Start of PROVIDED RECORDS
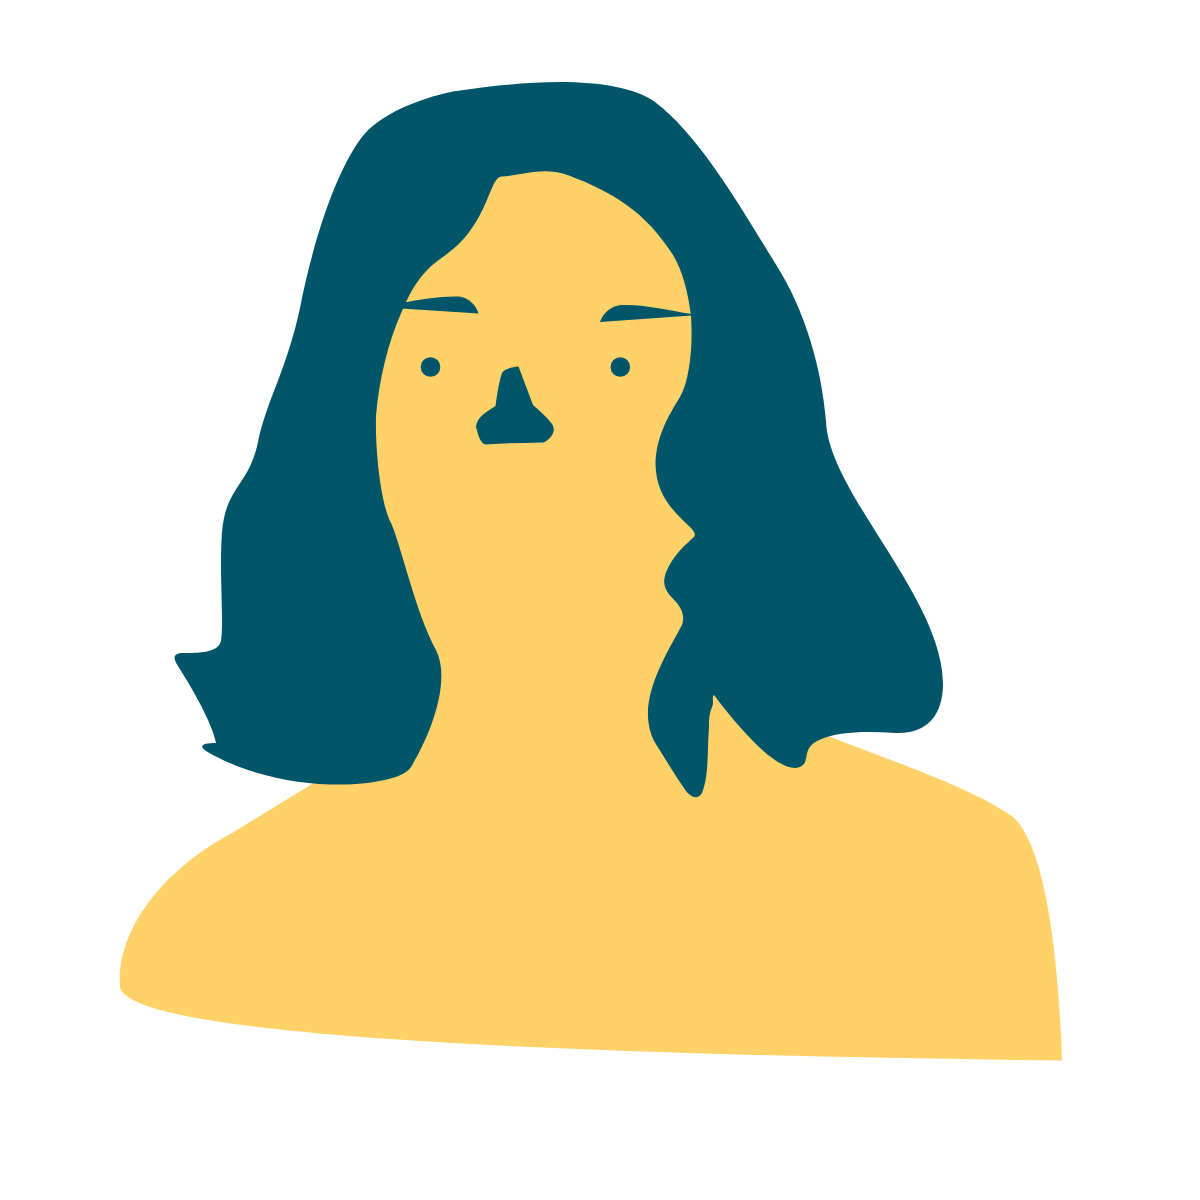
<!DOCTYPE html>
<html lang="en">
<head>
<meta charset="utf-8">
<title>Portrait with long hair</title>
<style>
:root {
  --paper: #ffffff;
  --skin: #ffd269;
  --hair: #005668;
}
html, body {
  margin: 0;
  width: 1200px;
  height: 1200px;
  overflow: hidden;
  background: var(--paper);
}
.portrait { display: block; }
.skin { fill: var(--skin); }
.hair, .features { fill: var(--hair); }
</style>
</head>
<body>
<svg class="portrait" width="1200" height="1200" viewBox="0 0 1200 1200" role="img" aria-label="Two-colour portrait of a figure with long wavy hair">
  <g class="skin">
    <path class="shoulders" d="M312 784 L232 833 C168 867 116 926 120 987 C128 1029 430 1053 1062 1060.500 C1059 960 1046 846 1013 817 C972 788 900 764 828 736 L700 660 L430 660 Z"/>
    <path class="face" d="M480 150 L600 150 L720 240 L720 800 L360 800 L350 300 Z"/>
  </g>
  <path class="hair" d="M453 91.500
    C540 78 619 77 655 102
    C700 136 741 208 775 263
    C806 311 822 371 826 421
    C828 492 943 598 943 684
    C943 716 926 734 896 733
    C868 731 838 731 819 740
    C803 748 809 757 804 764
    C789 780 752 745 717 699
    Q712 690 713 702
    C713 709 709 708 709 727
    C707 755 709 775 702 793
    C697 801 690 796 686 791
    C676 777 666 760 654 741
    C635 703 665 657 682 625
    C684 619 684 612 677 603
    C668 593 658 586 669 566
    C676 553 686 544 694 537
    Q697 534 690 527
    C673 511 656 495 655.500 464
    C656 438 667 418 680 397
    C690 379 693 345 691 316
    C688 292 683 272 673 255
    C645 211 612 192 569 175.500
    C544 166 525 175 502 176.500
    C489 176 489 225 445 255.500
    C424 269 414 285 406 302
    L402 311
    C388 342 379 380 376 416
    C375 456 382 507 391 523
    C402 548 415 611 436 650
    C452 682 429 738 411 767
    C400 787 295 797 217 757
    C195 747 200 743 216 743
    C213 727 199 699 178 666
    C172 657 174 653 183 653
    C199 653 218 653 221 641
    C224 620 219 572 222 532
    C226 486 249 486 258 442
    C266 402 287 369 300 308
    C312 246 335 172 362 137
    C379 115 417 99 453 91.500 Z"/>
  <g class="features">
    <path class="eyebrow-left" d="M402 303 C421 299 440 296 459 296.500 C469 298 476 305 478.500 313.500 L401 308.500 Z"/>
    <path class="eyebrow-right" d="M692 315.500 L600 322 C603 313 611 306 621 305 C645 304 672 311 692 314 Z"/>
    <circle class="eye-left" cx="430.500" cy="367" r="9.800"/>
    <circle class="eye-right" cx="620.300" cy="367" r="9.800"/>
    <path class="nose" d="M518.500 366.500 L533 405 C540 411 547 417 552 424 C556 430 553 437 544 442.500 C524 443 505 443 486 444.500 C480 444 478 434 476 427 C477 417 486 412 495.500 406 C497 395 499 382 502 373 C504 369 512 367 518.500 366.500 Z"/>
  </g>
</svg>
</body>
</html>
End of PROVIDED RECORDS
Start of PROVIDED RECORDS
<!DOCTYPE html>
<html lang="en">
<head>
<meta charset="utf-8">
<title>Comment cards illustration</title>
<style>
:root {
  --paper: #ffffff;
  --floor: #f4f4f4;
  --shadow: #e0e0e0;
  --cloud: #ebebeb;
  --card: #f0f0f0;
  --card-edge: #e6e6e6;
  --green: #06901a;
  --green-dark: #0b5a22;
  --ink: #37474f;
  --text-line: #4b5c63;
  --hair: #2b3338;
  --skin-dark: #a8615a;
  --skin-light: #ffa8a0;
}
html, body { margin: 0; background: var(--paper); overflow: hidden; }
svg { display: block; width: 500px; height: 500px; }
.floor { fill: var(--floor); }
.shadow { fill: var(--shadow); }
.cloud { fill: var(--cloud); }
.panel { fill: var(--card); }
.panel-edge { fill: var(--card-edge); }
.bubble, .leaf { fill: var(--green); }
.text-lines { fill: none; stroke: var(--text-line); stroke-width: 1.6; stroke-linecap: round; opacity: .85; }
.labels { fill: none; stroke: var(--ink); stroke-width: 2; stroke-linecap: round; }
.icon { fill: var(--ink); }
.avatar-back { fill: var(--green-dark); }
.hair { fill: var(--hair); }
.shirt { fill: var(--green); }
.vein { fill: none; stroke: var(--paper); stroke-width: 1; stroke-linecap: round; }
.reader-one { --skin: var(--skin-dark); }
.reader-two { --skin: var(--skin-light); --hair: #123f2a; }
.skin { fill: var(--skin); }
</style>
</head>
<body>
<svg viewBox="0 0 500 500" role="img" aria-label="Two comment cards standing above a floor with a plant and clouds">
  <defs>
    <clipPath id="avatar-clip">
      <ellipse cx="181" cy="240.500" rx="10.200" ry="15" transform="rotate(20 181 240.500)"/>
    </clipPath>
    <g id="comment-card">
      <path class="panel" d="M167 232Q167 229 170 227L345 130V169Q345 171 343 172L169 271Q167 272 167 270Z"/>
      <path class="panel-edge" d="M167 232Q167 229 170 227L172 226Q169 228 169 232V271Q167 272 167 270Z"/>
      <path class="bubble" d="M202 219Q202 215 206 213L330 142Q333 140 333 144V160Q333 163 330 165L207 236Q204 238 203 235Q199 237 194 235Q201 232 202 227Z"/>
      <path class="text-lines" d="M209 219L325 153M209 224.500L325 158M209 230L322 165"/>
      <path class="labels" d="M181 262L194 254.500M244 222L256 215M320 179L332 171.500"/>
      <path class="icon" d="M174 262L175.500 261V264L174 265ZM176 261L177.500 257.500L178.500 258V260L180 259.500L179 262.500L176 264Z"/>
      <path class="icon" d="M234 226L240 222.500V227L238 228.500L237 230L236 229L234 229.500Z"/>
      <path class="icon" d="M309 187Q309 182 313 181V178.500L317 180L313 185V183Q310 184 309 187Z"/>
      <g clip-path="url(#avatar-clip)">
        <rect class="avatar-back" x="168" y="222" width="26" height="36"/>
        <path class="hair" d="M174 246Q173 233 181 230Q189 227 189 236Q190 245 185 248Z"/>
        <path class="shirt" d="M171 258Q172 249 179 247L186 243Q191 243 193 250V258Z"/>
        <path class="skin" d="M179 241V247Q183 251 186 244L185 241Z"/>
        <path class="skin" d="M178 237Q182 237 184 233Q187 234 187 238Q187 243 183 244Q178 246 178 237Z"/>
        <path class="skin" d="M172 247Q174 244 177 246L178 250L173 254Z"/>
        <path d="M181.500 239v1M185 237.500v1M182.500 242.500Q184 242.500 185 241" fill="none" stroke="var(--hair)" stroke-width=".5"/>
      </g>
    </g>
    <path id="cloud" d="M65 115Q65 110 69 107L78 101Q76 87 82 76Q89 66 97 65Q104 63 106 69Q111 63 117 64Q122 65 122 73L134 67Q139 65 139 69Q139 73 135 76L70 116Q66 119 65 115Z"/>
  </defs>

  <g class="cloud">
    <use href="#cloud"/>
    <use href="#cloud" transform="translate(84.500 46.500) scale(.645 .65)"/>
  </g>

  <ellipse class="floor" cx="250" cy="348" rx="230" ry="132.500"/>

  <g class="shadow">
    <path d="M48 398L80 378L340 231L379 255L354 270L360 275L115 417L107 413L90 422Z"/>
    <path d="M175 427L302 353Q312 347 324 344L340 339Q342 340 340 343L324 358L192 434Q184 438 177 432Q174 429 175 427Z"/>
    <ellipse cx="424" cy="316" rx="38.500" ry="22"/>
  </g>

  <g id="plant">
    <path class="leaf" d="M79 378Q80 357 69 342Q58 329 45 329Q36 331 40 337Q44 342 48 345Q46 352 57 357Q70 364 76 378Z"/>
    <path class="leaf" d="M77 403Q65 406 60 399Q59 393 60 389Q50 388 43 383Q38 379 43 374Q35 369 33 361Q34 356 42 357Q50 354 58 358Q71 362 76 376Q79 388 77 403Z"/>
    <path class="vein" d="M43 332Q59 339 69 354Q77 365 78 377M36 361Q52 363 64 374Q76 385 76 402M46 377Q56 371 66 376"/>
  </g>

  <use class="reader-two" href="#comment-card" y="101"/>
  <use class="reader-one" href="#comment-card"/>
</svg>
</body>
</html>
End of PROVIDED RECORDS
## REQUIRED WORK
Going down the listing above, begin printing at the line with "<title>Portrait with long hair</title>" and finish with the line with "C544 166 525 175 502 176.500", exactly as they appear.

## TASK SOLUTION
<title>Portrait with long hair</title>
<style>
:root {
  --paper: #ffffff;
  --skin: #ffd269;
  --hair: #005668;
}
html, body {
  margin: 0;
  width: 1200px;
  height: 1200px;
  overflow: hidden;
  background: var(--paper);
}
.portrait { display: block; }
.skin { fill: var(--skin); }
.hair, .features { fill: var(--hair); }
</style>
</head>
<body>
<svg class="portrait" width="1200" height="1200" viewBox="0 0 1200 1200" role="img" aria-label="Two-colour portrait of a figure with long wavy hair">
  <g class="skin">
    <path class="shoulders" d="M312 784 L232 833 C168 867 116 926 120 987 C128 1029 430 1053 1062 1060.500 C1059 960 1046 846 1013 817 C972 788 900 764 828 736 L700 660 L430 660 Z"/>
    <path class="face" d="M480 150 L600 150 L720 240 L720 800 L360 800 L350 300 Z"/>
  </g>
  <path class="hair" d="M453 91.500
    C540 78 619 77 655 102
    C700 136 741 208 775 263
    C806 311 822 371 826 421
    C828 492 943 598 943 684
    C943 716 926 734 896 733
    C868 731 838 731 819 740
    C803 748 809 757 804 764
    C789 780 752 745 717 699
    Q712 690 713 702
    C713 709 709 708 709 727
    C707 755 709 775 702 793
    C697 801 690 796 686 791
    C676 777 666 760 654 741
    C635 703 665 657 682 625
    C684 619 684 612 677 603
    C668 593 658 586 669 566
    C676 553 686 544 694 537
    Q697 534 690 527
    C673 511 656 495 655.500 464
    C656 438 667 418 680 397
    C690 379 693 345 691 316
    C688 292 683 272 673 255
    C645 211 612 192 569 175.500
    C544 166 525 175 502 176.500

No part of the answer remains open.